New information will help scientists better understand cancer.
A research team can now learn more about oral cancer thanks to a 3-dimensional model of lab-made tissue that represents the oral cavity. Using this model, researchers discovered that the tissue can trigger something in the cell adhesion protein involved with the development of cancer.
The study was published in the January issue of Epigenetics.
This information indicates that drugs being tested for the purpose of treating cancer need to undergo more rigorous standards before being placed on the market.
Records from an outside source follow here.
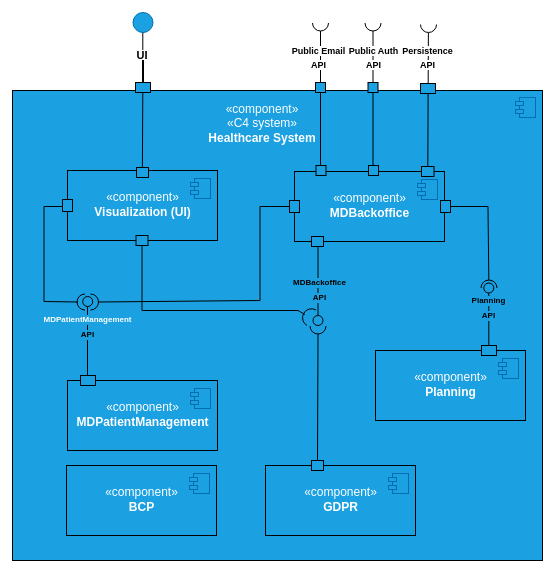
<!DOCTYPE html>
<html lang="en">
<head>
<meta charset="utf-8">
<title>Healthcare System component diagram</title>
<style>
:root {
  --blue: #1ba1e2;
  --icon-line: #006eaf;
  --line: #000;
  --paper: #fff;
}
* { box-sizing: border-box; }
body { margin: 0; background: var(--paper); }
.diagram {
  position: relative;
  width: 555px;
  height: 573px;
  overflow: hidden;
  background: var(--paper);
  font-family: "Liberation Sans", Arial, sans-serif;
}
.system, .component {
  position: absolute;
  border: 1px solid var(--line);
  background: var(--blue);
  color: var(--paper);
  font-size: 12px;
  line-height: 14.4px;
  text-align: center;
  white-space: nowrap;
}
.system { left: 12px; top: 90px; width: 531px; height: 471px; }
.system-title { position: absolute; left: 0; top: 11px; width: 498px; }
.component {
  width: 151px;
  height: 71px;
  display: flex;
  flex-direction: column;
  align-items: center;
  justify-content: center;
}
.component span, .component strong { position: relative; top: -1px; }
.icon { position: absolute; right: 6px; top: 7px; width: 21px; height: 21px; }
.system > .icon { top: 6px; }
.visualization { left: 67px; top: 170px; }
.backoffice { left: 294px; top: 171px; }
.patients { left: 67px; top: 380px; }
.planning { left: 375px; top: 350px; }
.bcp { left: 66px; top: 465px; }
.gdpr { left: 265px; top: 465px; }
.connectors { position: absolute; left: 0; top: 0; }
.wires, .port { stroke: var(--line); }
.wires { fill: none; }
.port, .ball { fill: var(--blue); }
.label {
  position: absolute;
  transform: translateX(-50%);
  display: flex;
  flex-direction: column;
  align-items: center;
  gap: 4px;
  font-weight: bold;
  font-size: 9px;
  line-height: 10px;
  white-space: nowrap;
}
.label span { background: var(--paper); }
.label.inner { font-size: 8px; gap: 5px; }
.label.inner span { background: var(--blue); }
.label.inner .light { color: var(--paper); }
.label.large { font-size: 11px; }
</style>
</head>
<body>
<main class="diagram">
  <svg width="0" height="0" style="position:absolute" aria-hidden="true">
    <defs>
      <g id="component-icon" fill="#1ba1e2" stroke="#006eaf">
        <rect x="4.5" y=".5" width="16" height="20"/>
        <rect x=".5" y="4.5" width="8" height="4"/>
        <rect x=".5" y="12.5" width="8" height="4"/>
      </g>
    </defs>
  </svg>

  <section class="system">
    <div class="system-title">«component»<br>«C4 system»<br><strong>Healthcare System</strong></div>
    <svg class="icon" aria-hidden="true"><use href="#component-icon"/></svg>
  </section>

  <section class="component visualization">
    <span>«component»</span><strong>Visualization (UI)</strong>
    <svg class="icon" aria-hidden="true"><use href="#component-icon"/></svg>
  </section>
  <section class="component backoffice">
    <span>«component»</span><strong>MDBackoffice</strong>
    <svg class="icon" aria-hidden="true"><use href="#component-icon"/></svg>
  </section>
  <section class="component patients">
    <span>«component»</span><strong>MDPatientManagement</strong>
    <svg class="icon" aria-hidden="true"><use href="#component-icon"/></svg>
  </section>
  <section class="component planning">
    <span>«component»</span><strong>Planning</strong>
    <svg class="icon" aria-hidden="true"><use href="#component-icon"/></svg>
  </section>
  <section class="component bcp">
    <span>«component»</span><strong>BCP</strong>
    <svg class="icon" aria-hidden="true"><use href="#component-icon"/></svg>
  </section>
  <section class="component gdpr">
    <span>«component»</span><strong>GDPR</strong>
    <svg class="icon" aria-hidden="true"><use href="#component-icon"/></svg>
  </section>

  <svg class="connectors" width="555" height="573" viewBox="0 0 555 573" aria-hidden="true">
    <g class="wires">
      <!-- external interfaces -->
      <path d="M142.8 32V60M142.8 92L142.4 168"/>
      <path d="M143 60V83" stroke-width="2"/>
      <path d="M320.5 31V166M373 31V166M428.4 33L427.8 167"/>
      <path d="M312.5 23A8 8 0 0 0 328.5 23M365 23A8 8 0 0 0 381 23M420.5 24.500A8 8 0 0 0 436.500 24.500"/>
      <!-- patient management -->
      <path d="M62 206.500H44V301.500L78 302M289 206.500H260V300.500L98 302M87.500 307V376"/>
      <path d="M85 294A8 8 0 0 0 85 310M90.500 294A8 8 0 0 1 90.500 310"/>
      <!-- backoffice API -->
      <path d="M142 245V310.500H298L305 314.500M318 246V315M318 334L317.500 461"/>
      <path d="M307 325.500A8.500 8.500 0 0 1 316 310M310 326A8 8 0 0 0 326 326"/>
      <!-- planning -->
      <path d="M450 206.500H488L488.800 280M488.800 293V346"/>
      <path d="M481 288A8 8 0 0 1 497 288"/>
    </g>
    <g class="ball" stroke="#000">
      <circle cx="87.700" cy="301.500" r="5"/>
      <circle cx="318" cy="320.500" r="5"/>
      <circle cx="488.800" cy="288" r="5"/>
    </g>
    <circle class="ball" cx="143" cy="22.500" r="10" stroke="#006eaf"/>
    <g class="port">
      <rect x="135.500" y="82.500" width="15" height="10"/>
      <rect x="315.500" y="82.500" width="10" height="10"/>
      <rect x="368" y="82.500" width="10" height="10"/>
      <rect x="420.500" y="83.500" width="15" height="10"/>
      <rect x="136.500" y="167.500" width="12" height="10"/>
      <rect x="136" y="235.500" width="12" height="10"/>
      <rect x="62.500" y="199.500" width="10" height="12"/>
      <rect x="316" y="165.500" width="10" height="10"/>
      <rect x="368.500" y="165.500" width="10" height="10"/>
      <rect x="421.500" y="166.500" width="12.500" height="10"/>
      <rect x="289.500" y="200.500" width="10" height="12"/>
      <rect x="440.500" y="200.500" width="10" height="12"/>
      <rect x="311.500" y="236.500" width="12" height="10"/>
      <rect x="80.500" y="375.500" width="15" height="10"/>
      <rect x="481.500" y="345.500" width="15" height="10"/>
      <rect x="311.500" y="460.500" width="12" height="10"/>
    </g>
  </svg>

  <div class="label large" style="left:142px;top:50px"><span>UI</span></div>
  <div class="label" style="left:318.500px;top:46px"><span>Public Email</span><span>API</span></div>
  <div class="label" style="left:373.500px;top:46px"><span>Public Auth</span><span>API</span></div>
  <div class="label" style="left:427.500px;top:46px"><span>Persistence</span><span>API</span></div>
  <div class="label inner" style="left:87.500px;top:315px"><span class="light">MDPatientManagement</span><span>API</span></div>
  <div class="label inner" style="left:319.500px;top:278px"><span>MDBackoffice</span><span>API</span></div>
  <div class="label inner" style="left:488.500px;top:296px"><span>Planning</span><span>API</span></div>
</main>
</body>
</html>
These new tissue-like systems can tell the researchers more than petri dish-type models.
The reason why this model is successful is because of the way the system triggers mechanisms that determine whether or not genes involved with cancer will be activated or not. The researchers were able to see the interaction between cells because of the tissue structure.
Invasion and metastasis happen when the cells break off from the main cancer site. Finding ways to treat cancers to bring back the protein E-cadherin is a vital method to limit the progression of cancer.
The research team included Teresa DesRochers, PhD, a graduate of the Sackler School of Graduate Biomedical Sciences at Tufts, and currently in the department of biomedical engineering at Tufts University School of Engineering; Jonathan Garlick, DDS, PhD, a professor in the oral and maxillofacial pathology department at Tufts University School of Dental Medicine; Laurie Jackson-Grusby, PhD, associate in pathology at Children’s Hospital, Boston, and assistant professor at Harvard Medical School; Yulia Shamis, MSc, a PhD student at the Sackler School of Graduate Biomedical Sciences; Addy Alt-Holland, MSc, PhD, an assistant professor at Tufts University School of Dental Medicine; Yasusei Kudo, DDS, PhD, and Takashi Takata, DDS, PhD, both of the department of oral and maxillofacial pathobiology, Graduate School of Biomedical Sciences, Hiroshima University, Japan; and Guangwen Wang, PhD, previously a fellow at Children’s Hospital Boston, now a senior scientist at Stemgent.